Back in my 20s, when I was still trying to figure out how to do it all—the perfect mommy/good wife/successful career woman/happy homemaker thing—I happened to be seated next to a kindly older gentleman at a dinner party. In the course of small talk, he mentioned that he came from a family with 11 children. At the time, I had one toddler and was hanging on by my fingernails.

"How, how, how," I practically cried, "did your mother do it?"

The man's eyes crinkled up; he'd heard the question before.

"Well, my dear, those were simpler days," he said gently. "After my mother finished the breakfast dishes, she started making lunch."

"Oh, come on!" I wanted to scream, "Give me the magic formula!"

As if he'd heard my thoughts, the man added, "Don't worry. Everything will sort itself out eventually."

How old-fashioned he seemed. How wise he turned out to be.

Which is not to say I've cracked the do-it-all problem at the ripe old age of 46. There is no foolproof way to manage something as untidy as life, and I still have days when I feel as if I am juggling eggs on a roller coaster. But I have—over a decade of tinkering and practice—devised a method, for lack of a better word, to help me balance my multiple life roles and navigate the daily dilemmas of an overstuffed existence.

I call it 10-10-10.

Here's how it works. Every time I find myself in a situation where there appears to be no solution that will make everyone happy, I ask myself three questions:

What are the consequences of my decision in 10 minutes?

In 10 months?

And in 10 years?

The answers usually tell me what I need to know not only to make the most reasoned move but to explain my choice to the family members, friends, or coworkers who will feel its impact.

I've used 10-10-10 to make some of the most meaningful decisions in my life—my divorce, for one. But the effectiveness of 10-10-10 crept up on me when I started using it on a much smaller scale.

The first time was a typical weekday. Dropping the kids off at school on the way to work, I promised that I would definitely, absolutely see them at dinner so we could do homework together and watch our favorite TV show. I also promised our babysitter the evening off.

At 5 P.M., of course, a crisis erupted at the office. During this period, I was hoping for a promotion, so walking out the door with my boss's hands wrapped around my ankle seemed particularly ill-advised. I called home to test the waters. The babysitter nearly burst into tears when I mentioned staying late. Two of the kids were fighting, and one was sulking for an unknown reason. (The other was still at swimming practice, thank God.) My daughter grabbed the phone and put in her two cents: "You love work more than us."

My gut was all over the place—go, stay, go—and that's when 10-10-10 was officially born.
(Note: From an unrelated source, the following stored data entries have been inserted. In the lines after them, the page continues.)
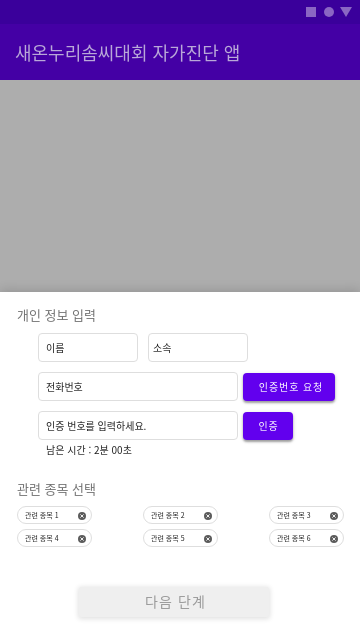
<!DOCTYPE html>
<html lang="ko">
<head>
<meta charset="utf-8">
<title>자가진단 앱</title>
<style>
:root {
  --status: #3a009b;
  --appbar: #4400a5;
  --on-bar: #b9a8d8;
  --status-icon: #8a66c3;
  --scrim: #adadad;
  --sheet: #fff;
  --primary: #6200ee;
  --heading: #737373;
  --text: #222;
  --line: #dedede;
  --chip-icon: #5c5c5c;
  --disabled: #efefef;
  --disabled-text: #999;
}
* { box-sizing: border-box; margin: 0; padding: 0; }
body {
  width: 360px; height: 640px; overflow: hidden;
  display: flex; flex-direction: column;
  background: var(--scrim); color: var(--text);
  font-family: "Noto Sans CJK KR", "Noto Sans", sans-serif;
}
.status-bar { height: 24px; background: var(--status); }
.status-bar svg { display: block; fill: var(--status-icon); }
.app-bar {
  height: 56px; padding: 0 15px; display: flex; align-items: center;
  background: var(--appbar); color: var(--on-bar);
}
.app-bar h1 { font-size: 18px; font-weight: 400; line-height: 26px; white-space: nowrap; }
.backdrop { height: 212px; }
.sheet {
  position: relative; height: 348px; padding: 13px 16px 0 17px;
  background: var(--sheet); box-shadow: 0 -2px 10px rgba(0,0,0,.14);
}
h2 { height: 20px; font-size: 13px; line-height: 20px; font-weight: 400; color: var(--heading); }
.form { display: grid; gap: 10px; margin: 8px 0 0 21px; }
.row { display: flex; height: 29px; align-items: center; }
.field {
  width: 200px; height: 29px; padding-left: 7px; border: 1px solid var(--line); border-radius: 4px;
  font-size: 10px; line-height: 27px; white-space: nowrap;
}
.field.half { width: 100px; }
.field.half + .half { margin-left: 10px; padding-left: 4px; }
.action {
  height: 28px; margin: 1px 0 0 5px; border-radius: 4px; background: var(--primary); color: #fff;
  font-size: 10px; line-height: 27px; letter-spacing: .9px; text-align: center; text-decoration: none;
  white-space: nowrap; box-shadow: 0 2px 2px rgba(0,0,0,.3), 0 1px 4px rgba(0,0,0,.16);
}
.action.request { width: 92px; padding-left: 4px; }
.action.verify { width: 50px; padding-left: 1px; }
.timer { margin: 1px 0 0 29px; height: 18px; font-size: 10px; line-height: 18px; }
.events-title { margin-top: 20px; }
.chips { display: grid; grid-template-columns: repeat(3, 75px); justify-content: space-between; row-gap: 5px; margin-top: 7px; }
.chip {
  display: flex; align-items: center; justify-content: space-between; height: 18px; padding: 0 5px 0 7px;
  border: 1px solid var(--line); border-radius: 9px; font-size: 7px; line-height: 16px; white-space: nowrap;
}
.chip svg { width: 8px; height: 8px; margin-top: 2px; }
.next {
  position: absolute; left: 79px; top: 295px; width: 190px; height: 30px; border-radius: 2px;
  background: var(--disabled); color: var(--disabled-text); text-decoration: none;
  font-size: 14px; line-height: 28px; letter-spacing: 1.1px; text-align: center; padding-left: 3px;
  box-shadow: 0 1px 5px 1px rgba(0,0,0,.12);
}
</style>
</head>
<body>
<div class="status-bar">
  <svg width="360" height="24" aria-hidden="true">
    <rect x="306" y="7" width="10" height="10"/>
    <circle cx="329" cy="12" r="5"/>
    <polygon points="340,7 352,7 346,17"/>
  </svg>
</div>
<header class="app-bar"><h1>새온누리솜씨대회 자가진단 앱</h1></header>
<div class="backdrop"></div>
<main class="sheet">
  <svg width="0" height="0" style="position:absolute" aria-hidden="true">
    <defs>
      <g id="remove">
        <circle cx="4" cy="4" r="4" fill="var(--chip-icon)"/>
        <path d="M2.4 2.4 5.6 5.6M5.6 2.4 2.4 5.6" stroke="#fff" stroke-width=".9"/>
      </g>
    </defs>
  </svg>
  <h2>개인 정보 입력</h2>
  <section class="form">
    <div class="row"><div class="field half">이름</div><div class="field half">소속</div></div>
    <div class="row"><div class="field">전화번호</div><a class="action request" href="#">인증번호 요청</a></div>
    <div class="row"><div class="field">인증 번호를 입력하세요.</div><a class="action verify" href="#">인증</a></div>
  </section>
  <p class="timer">남은 시간 : 2분 00초</p>
  <h2 class="events-title">관련 종목 선택</h2>
  <section class="chips">
    <div class="chip">관련 종목 1<svg viewBox="0 0 8 8"><use href="#remove"/></svg></div>
    <div class="chip">관련 종목 2<svg viewBox="0 0 8 8"><use href="#remove"/></svg></div>
    <div class="chip">관련 종목 3<svg viewBox="0 0 8 8"><use href="#remove"/></svg></div>
    <div class="chip">관련 종목 4<svg viewBox="0 0 8 8"><use href="#remove"/></svg></div>
    <div class="chip">관련 종목 5<svg viewBox="0 0 8 8"><use href="#remove"/></svg></div>
    <div class="chip">관련 종목 6<svg viewBox="0 0 8 8"><use href="#remove"/></svg></div>
  </section>
  <a class="next" href="#">다음 단계</a>
</main>
</body>
</html>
I slowed my thought process down and systematically began to pick it apart. "What exactly," I asked myself, "were the immediate repercussions of staying at work versus rushing home?"

If I stayed, my boss would jot it down in her little book of good deeds, and my children and babysitter would turn purple. If I rushed home, my boss would get someone else to help her, and my triumphant arrival at the front door would be greeted with the usual grunts and sighs, and probably a demand for the latest video game or some exciting new shampoo.

In 10 months? Assuming I didn't make staying late a daily feature of our lives (which I knew I wouldn't), the kids would be fine. As for the babysitter, she would be back at school, and I would be but a distant memory. At work, though, if I left, my boss might start to question my commitment and my availability, not the impression I was eager to encourage.